1. A person or tool that expedites something; especially, someone employed to move shipments on schedule.
2. Someone who is employed to ensure efficient movement of goods or supplies in a business.
expedition (ek" spi DISH uhn) (s) (noun), expeditions (pl)
1. A trip or journey that is organized to accomplish a specific objective: The biologists are on an expedition into the African jungle to study certain animal species.
2. People who participate in organized trips with defined goals: The expedition had to sleep in tents while they were in the desert during their explorations.
3. Etymology: from the Latin verb expedire, which originally had the meaning: "free one’s feet" from a snare, for example.

An expedition is often a group of people sent on some important undertaking and so their feet must be free to move without hindrance.

expeditious (ek" spi DISH uhs) (adjective), more expeditious, most expeditious
1. Descriptive of something that is prompt, speedy, immediate, and efficient: This emergency warning of an epidemic requires expeditious action so more people can avoid getting sick.
2. A reference to an answer that is quickly given: Jim gave his mother an expeditious response to her question as he was leaving to catch his bus to go to school.
3. Etymology: whenever anyone is expeditious (fast) about doing anything, it is because that person's feet are not tied up. This is because the Latin word pes (a stem of ped) means "foot" and ex means "out of".
1. In an efficient manner.
2. Acting or done with speed and efficiency.
1. Characterized by promptness.
2. Done quickly.
fissiped, fissipede
1. Having the toes separated.
2. An animal having its toes divided.
Measuring a hundred feet in length and breadth; a hundred feet square.
1. A measure of six feet.
2. A creature with six feet, a hexapod.

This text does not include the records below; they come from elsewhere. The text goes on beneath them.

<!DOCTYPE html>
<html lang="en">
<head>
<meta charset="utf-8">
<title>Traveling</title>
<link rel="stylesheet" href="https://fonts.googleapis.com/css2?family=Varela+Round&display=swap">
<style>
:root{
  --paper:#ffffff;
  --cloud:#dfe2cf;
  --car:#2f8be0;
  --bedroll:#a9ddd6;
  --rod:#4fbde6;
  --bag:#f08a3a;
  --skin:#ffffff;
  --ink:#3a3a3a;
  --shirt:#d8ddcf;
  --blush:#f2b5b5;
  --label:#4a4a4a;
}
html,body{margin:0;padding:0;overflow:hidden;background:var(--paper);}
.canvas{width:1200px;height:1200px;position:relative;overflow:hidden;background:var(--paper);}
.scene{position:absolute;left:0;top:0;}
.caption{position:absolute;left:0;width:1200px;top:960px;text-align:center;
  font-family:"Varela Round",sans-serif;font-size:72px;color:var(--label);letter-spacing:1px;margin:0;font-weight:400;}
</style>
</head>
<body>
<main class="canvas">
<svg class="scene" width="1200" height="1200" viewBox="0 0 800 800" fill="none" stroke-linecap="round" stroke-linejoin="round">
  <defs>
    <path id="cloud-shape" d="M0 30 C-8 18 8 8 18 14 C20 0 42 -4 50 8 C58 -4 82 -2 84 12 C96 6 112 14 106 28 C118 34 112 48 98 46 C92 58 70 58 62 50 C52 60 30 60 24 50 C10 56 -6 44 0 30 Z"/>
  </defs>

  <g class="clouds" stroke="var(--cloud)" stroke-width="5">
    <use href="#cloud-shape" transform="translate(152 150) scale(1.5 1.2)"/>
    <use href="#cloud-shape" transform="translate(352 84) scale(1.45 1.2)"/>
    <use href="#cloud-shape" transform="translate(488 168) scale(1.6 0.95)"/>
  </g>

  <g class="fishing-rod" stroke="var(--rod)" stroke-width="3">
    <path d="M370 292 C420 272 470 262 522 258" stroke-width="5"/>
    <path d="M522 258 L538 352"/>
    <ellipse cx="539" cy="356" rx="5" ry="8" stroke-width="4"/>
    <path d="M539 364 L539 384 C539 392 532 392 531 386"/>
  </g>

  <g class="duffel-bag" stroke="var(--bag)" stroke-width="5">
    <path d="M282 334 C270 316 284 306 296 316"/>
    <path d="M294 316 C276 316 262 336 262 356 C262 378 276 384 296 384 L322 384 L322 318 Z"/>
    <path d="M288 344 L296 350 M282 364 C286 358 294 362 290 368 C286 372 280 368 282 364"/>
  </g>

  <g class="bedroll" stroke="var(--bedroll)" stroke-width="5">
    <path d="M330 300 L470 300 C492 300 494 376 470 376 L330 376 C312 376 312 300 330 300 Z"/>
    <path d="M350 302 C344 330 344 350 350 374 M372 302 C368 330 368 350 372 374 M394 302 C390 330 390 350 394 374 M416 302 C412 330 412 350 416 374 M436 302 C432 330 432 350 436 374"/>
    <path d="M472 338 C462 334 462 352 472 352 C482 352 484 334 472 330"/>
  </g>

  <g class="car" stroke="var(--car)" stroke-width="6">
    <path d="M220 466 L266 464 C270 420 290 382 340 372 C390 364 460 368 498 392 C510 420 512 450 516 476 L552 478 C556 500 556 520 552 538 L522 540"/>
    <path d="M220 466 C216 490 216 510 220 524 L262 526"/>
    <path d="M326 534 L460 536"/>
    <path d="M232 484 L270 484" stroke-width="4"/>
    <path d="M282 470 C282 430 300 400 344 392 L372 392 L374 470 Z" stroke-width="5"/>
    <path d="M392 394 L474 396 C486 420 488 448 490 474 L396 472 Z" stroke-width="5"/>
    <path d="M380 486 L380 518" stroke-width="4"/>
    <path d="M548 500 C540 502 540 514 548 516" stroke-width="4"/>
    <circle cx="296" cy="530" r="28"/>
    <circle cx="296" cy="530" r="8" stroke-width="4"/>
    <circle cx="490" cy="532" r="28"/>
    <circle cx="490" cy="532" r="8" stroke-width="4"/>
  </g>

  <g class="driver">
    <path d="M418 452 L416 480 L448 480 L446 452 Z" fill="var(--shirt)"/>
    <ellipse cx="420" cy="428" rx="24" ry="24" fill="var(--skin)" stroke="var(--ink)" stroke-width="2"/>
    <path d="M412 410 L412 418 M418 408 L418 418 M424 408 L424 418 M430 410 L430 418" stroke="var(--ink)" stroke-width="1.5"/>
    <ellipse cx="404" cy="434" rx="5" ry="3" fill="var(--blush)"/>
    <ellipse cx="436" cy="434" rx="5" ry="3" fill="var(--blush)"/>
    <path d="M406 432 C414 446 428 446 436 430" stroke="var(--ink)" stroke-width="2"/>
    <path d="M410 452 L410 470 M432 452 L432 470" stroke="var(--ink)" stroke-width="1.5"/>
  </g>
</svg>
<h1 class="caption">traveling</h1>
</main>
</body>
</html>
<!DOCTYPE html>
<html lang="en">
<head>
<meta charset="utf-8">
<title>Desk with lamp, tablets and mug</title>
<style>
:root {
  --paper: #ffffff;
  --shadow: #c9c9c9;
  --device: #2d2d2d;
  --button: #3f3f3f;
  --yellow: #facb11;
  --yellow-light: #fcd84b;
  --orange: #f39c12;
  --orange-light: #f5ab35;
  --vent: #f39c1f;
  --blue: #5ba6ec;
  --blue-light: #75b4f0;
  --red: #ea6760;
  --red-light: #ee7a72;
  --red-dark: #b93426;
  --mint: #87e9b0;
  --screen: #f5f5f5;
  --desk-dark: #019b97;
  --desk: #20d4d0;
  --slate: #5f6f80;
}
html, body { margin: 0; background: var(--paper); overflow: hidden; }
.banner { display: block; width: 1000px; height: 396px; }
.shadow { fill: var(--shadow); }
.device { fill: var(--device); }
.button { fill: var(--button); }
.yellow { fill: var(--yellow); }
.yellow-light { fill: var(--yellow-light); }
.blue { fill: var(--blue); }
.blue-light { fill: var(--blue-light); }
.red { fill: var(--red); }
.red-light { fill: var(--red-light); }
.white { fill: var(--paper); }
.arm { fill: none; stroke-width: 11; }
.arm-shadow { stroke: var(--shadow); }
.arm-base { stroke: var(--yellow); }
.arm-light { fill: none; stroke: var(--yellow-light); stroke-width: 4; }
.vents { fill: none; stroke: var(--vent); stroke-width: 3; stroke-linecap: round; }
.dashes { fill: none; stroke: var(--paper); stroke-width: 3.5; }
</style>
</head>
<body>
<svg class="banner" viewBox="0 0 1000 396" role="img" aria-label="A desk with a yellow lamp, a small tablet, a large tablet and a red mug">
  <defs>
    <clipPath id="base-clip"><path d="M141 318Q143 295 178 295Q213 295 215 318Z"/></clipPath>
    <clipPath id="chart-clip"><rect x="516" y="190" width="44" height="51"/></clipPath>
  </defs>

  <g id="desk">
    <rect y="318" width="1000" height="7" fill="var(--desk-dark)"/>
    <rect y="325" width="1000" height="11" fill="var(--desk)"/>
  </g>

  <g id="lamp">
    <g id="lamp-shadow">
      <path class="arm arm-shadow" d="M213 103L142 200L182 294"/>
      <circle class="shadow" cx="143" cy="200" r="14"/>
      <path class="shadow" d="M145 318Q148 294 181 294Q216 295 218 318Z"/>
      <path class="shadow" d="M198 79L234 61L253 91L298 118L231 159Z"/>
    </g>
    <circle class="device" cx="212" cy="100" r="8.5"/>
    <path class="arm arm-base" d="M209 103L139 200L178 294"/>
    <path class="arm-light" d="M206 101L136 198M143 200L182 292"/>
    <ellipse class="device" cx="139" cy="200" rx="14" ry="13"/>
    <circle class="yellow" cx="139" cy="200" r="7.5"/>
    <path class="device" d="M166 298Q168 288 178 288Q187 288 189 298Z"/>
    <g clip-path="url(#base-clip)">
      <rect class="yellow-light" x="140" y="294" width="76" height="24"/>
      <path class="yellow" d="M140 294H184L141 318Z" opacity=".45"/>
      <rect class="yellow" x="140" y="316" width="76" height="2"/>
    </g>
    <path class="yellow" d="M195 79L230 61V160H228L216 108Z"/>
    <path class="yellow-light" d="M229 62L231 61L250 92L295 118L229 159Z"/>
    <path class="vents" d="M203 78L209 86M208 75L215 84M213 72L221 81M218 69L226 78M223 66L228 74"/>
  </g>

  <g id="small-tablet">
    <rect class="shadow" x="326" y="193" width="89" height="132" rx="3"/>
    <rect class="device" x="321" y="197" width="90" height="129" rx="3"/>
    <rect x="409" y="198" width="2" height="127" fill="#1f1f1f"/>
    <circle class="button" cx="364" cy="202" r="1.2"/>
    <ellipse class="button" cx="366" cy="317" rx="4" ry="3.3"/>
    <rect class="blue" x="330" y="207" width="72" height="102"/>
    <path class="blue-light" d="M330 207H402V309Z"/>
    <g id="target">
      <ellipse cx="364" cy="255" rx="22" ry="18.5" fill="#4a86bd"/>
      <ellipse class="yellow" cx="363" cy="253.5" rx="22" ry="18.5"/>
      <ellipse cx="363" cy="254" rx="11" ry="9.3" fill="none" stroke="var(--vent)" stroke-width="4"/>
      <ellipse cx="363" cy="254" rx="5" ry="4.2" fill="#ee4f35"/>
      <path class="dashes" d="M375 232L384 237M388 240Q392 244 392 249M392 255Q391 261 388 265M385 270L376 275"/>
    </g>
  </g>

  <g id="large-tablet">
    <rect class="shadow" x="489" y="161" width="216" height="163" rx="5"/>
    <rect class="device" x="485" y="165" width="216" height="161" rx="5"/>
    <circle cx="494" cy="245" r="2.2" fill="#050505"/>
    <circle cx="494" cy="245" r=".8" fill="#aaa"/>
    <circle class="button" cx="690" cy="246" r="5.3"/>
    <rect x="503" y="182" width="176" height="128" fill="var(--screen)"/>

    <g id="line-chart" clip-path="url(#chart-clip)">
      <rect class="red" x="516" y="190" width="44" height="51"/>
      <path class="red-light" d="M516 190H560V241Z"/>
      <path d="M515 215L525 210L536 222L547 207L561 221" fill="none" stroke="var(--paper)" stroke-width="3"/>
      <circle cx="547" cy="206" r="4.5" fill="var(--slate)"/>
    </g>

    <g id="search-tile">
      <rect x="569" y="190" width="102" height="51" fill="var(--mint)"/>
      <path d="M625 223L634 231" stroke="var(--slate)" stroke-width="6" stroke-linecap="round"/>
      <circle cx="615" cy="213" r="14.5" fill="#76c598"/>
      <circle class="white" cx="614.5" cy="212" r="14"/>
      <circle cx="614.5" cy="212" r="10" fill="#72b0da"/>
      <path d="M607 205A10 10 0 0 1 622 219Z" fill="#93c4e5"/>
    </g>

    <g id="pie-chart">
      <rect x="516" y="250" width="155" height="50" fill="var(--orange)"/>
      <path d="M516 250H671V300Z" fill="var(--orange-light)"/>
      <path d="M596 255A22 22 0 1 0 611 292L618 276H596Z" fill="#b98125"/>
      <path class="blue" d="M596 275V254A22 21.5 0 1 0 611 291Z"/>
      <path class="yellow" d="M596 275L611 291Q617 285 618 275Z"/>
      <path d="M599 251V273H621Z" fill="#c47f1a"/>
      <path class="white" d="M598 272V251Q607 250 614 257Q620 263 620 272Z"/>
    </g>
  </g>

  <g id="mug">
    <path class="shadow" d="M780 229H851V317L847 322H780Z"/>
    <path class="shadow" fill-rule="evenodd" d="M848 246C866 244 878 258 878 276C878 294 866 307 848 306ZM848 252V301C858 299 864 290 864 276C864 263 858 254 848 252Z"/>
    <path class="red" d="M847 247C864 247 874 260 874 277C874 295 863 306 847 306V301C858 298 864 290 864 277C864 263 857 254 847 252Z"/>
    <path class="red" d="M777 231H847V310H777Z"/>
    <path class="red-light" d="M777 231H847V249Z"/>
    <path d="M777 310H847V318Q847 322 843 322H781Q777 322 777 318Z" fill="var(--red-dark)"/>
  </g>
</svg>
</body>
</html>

Keep in mind that all of the ped words which you see in English are not always from the Latin "foot" or "feet". There are also some Greek ped words in English which do not mean "foot"! So, don't confuse this Latin element with a Greek pedo- that means "child" or the Greek pedo- which means "ground, soil".

If you want to leave footprints in the sands of time, don’t drag your feet.


For more information about ped-, or "foot, feet" words, click on this expeditious, expedite link.

Related "foot, feet" units: melo-; planta-; podo-; -pus.